On the crossroad between a martial arts epic and a spirituality-rich melodrama comes Benny Chan’s Shaolin (2011), starring Andy Lau, Nicholas Tse, Bingbing Fan and Jackie Chan. Lau and Tse go head-to-head in a story about one man’s redemption and journey to forgiveness through Zen philosophy during China’s age of feuding warlords.
Set in the 1920s, during the rise of the Chinese Republic – when the nation is ravaged by feuding warlords trying to expand their power – Shaolin takes the audience through the misery and sufferings of ordinary people rather subtly and takes focus on the journey of one man’s redemption through spiritualism. As lifeless bodies cover the battlefield and Shaolin monks walk through the carnage, sending the dead off to their next life and looking for the living, Chan creates the world of Hou Jie (Lau) – a power-hungry, ruthless warlord who has plunged the nation into poverty and hunger in his quest for conquering land, but whose love of violence will ultimately lead him to his downfall.

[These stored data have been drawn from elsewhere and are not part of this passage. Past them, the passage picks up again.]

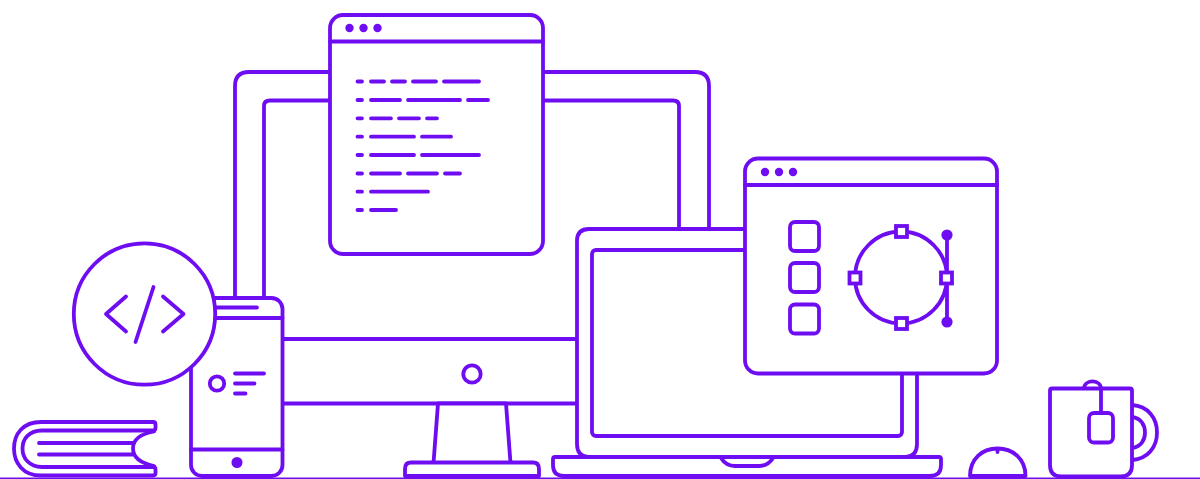
<!DOCTYPE html>
<html lang="en">
<head>
<meta charset="utf-8">
<title>Web development desk</title>
<style>
:root { --ink: #6f0df2; --paper: #ffffff; }
html, body { margin: 0; background: var(--paper); overflow: hidden; }
.desk { display: block; width: 1200px; height: 479px; }
.line-art { fill: var(--paper); stroke: var(--ink); stroke-width: 3.8; stroke-linecap: round; stroke-linejoin: round; }
.open { fill: none; }
.solid { fill: var(--ink); stroke: none; }
.miter { stroke-linejoin: miter; }
.ground { stroke: var(--ink); stroke-width: 1.4; }
</style>
</head>
<body>
<svg class="desk" viewBox="0 0 1200 479" role="img" aria-label="Line drawing of a desk with a monitor, laptop, phone, books, mouse and mug">
  <defs>
    <g id="window-dots" class="solid">
      <circle cx="0" cy="0" r="4.2"/>
      <circle cx="14" cy="0" r="4.2"/>
      <circle cx="28" cy="0" r="4.2"/>
    </g>
    <rect id="swatch" width="29" height="29" rx="5"/>
    <rect id="handle" class="miter" x="-5.5" y="-5.5" width="11" height="11"/>
  </defs>

  <line class="ground" x1="0" y1="478.3" x2="1200" y2="478.3"/>

  <g class="line-art">
    <g id="monitor">
      <path d="M235 403.500V86Q235 72 249 72H695Q709 72 709 86V403.500Z"/>
      <path d="M264 339V106Q264 100.500 270 100.500H673Q679 100.500 679 106V339"/>
      <path class="open" d="M235 339H709"/>
      <circle cx="472" cy="374" r="8.700"/>
      <path d="M438 403.500H506L510.500 463H433.500Z"/>
      <path d="M405 476V469Q405 462.500 411 462.500H533Q539 462.500 539 469V476Z"/>
    </g>

    <g id="code-window">
      <rect x="330" y="15" width="213" height="239" rx="13"/>
      <path class="open" d="M330 41.500H543"/>
      <use href="#window-dots" x="349.500" y="28"/>
      <path class="open" d="M357.500 81.500H362M371 81.500H384M392 81.500H405M413 81.500H436M444 81.500H479
        M357.500 100H362M371 100H400M408 100H460M468 100H488
        M357.500 118.300H362M371 118.300H391M399 118.300H419M427 118.300H437
        M357.500 136.700H362M371 136.700H414M422 136.700H451
        M357.500 155H362M371 155H414M422 155H479
        M357.500 173.500H362M371 173.500H400M408 173.500H437M445 173.500H460
        M357.500 191.700H362M371 191.700H428
        M357.500 210H362M371 210H396"/>
    </g>

    <g id="laptop">
      <path d="M588 457Q577 456 577 444V241Q577 229 589 229H905Q917 229 917 241V444Q917 456 906 457Z"/>
      <rect x="592" y="250" width="310" height="186" rx="4"/>
      <path d="M555 457H939Q941 457 941 459V465Q941 476 930 476H564Q553 476 553 465V459Q553 457 555 457Z"/>
      <path class="open" d="M721 458Q726 466 735 466H759Q768 466 773 458"/>
    </g>

    <g id="design-window">
      <rect x="745" y="158.500" width="252" height="215" rx="13"/>
      <path class="open" d="M745 185H997"/>
      <use href="#window-dots" x="765" y="172"/>
      <use href="#swatch" x="790" y="222"/>
      <use href="#swatch" x="790" y="263"/>
      <use href="#swatch" x="790" y="304.500"/>
      <circle cx="901" cy="277.500" r="46"/>
      <path class="open" d="M947 235V322"/>
      <circle class="solid" cx="947" cy="235" r="5.600"/>
      <circle class="solid" cx="947" cy="322" r="5.600"/>
      <use href="#handle" x="901.500" y="231.500"/>
      <use href="#handle" x="855" y="278"/>
      <use href="#handle" x="946.500" y="278"/>
      <use href="#handle" x="901.500" y="323.500"/>
    </g>

    <g id="phone">
      <rect x="191" y="298" width="91.500" height="178" rx="11"/>
      <path class="open" d="M191 318H282.500M191 449.500H282.500M212 307.500H257"/>
      <circle class="solid" cx="237" cy="462.500" r="5.500"/>
      <circle cx="217" cy="383.500" r="7.200"/>
      <path class="open" d="M235 373.500H264M235 383.500H254.500M235 393.500H245.500"/>
    </g>

    <g id="code-badge">
      <circle cx="144.500" cy="314" r="70.700"/>
      <path class="open" d="M126 296.500L106 314L126 331.500M163 296.500L183.500 314L163 331.500M153.500 287L135.500 342"/>
    </g>

    <g id="book">
      <path d="M41 422H153Q155.500 422 155.500 424.500V428Q155.500 430.500 153 430.500H42C29 430.500 22.500 439 22.500 448.500S29 467 42 467H153Q155.500 467 155.500 469.500V473Q155.500 475.500 153 475.500H41C23 475.500 14 463 14 448.500S23 422 41 422Z"/>
      <path class="open" d="M154 431.500C140 434 133 440 133 448.500S140 463 154 466M39 443H133M39 454.500H133"/>
    </g>

    <g id="mouse">
      <path d="M970 476C970 459 982 448.500 997.500 448.500S1025.500 459 1025.500 476Z"/>
      <path class="open" d="M997.500 449V452"/>
    </g>

    <g id="mug">
      <path class="open" d="M1132 405C1148 406 1157 418 1157 432.500S1148 459 1132 460M1132 417C1141 418 1145 425 1145 432.500S1141 447 1132 448"/>
      <path d="M1052 388.500H1130Q1132 388.500 1132 390.500V465Q1132 476.500 1121 476.500H1061Q1050 476.500 1050 465V390.500Q1050 388.500 1052 388.500Z"/>
      <path class="open" d="M1084 388C1085 379 1101 379 1101 389V413"/>
      <rect x="1089" y="413" width="24" height="29.500" rx="5"/>
    </g>
  </g>
</svg>
</body>
</html>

When Hou’s protégé and sworn brother Cao Man (Tse) becomes hungrier for power and destruction and his ambitions are more than Hou is willing to offer, Cao takes the opportunity to betray his leader in an attempt to take his life. To make matters worse, Hou’s wife (Bingbing) abandons him and his daughter is killed, which leaves his world shattered in pieces and Hou seeks shelter in the Shaolin temple, which until recently was only a subject to his persecution. After embarking on a journey of self-discovery through the teachings of the Shaolin monks, it isn’t long before Hou and his newfound brethren take up a fiery stand against the vengeful Cao.
Whilst Shaolin lacks originality, it makes up for being derivative through other aspects. Lau’s tormented portrayal of a man seeking redemption gives depth to his character and successfully takes the film deeper into the emotional torture of a man who has come to regret his ways. While Tse’s impressive acting as a tortured sufferer, both in The Beast Stalker (2008) and The Stool Pigeon (2010), have definitely put him on the map, his portrayal of a ruthless villain is a rather non one-dimensional one and he once again showcases his acting talents by carrying Cao quite well.
What Shaolin certainly doesn’t lack is production values, and Anthony Pun’s cinematography vividly captures the film’s artillery, gunfire and tortured soul-searching, with the underlying notion of peace and pacifism throughout. Despite a distinct change of speed from high-octane martial arts sequences to prolonged scenes of tiresome symbolism, Shaolin redeems itself through a combination of impressive acting, brilliant cinematography and a well-utilised script.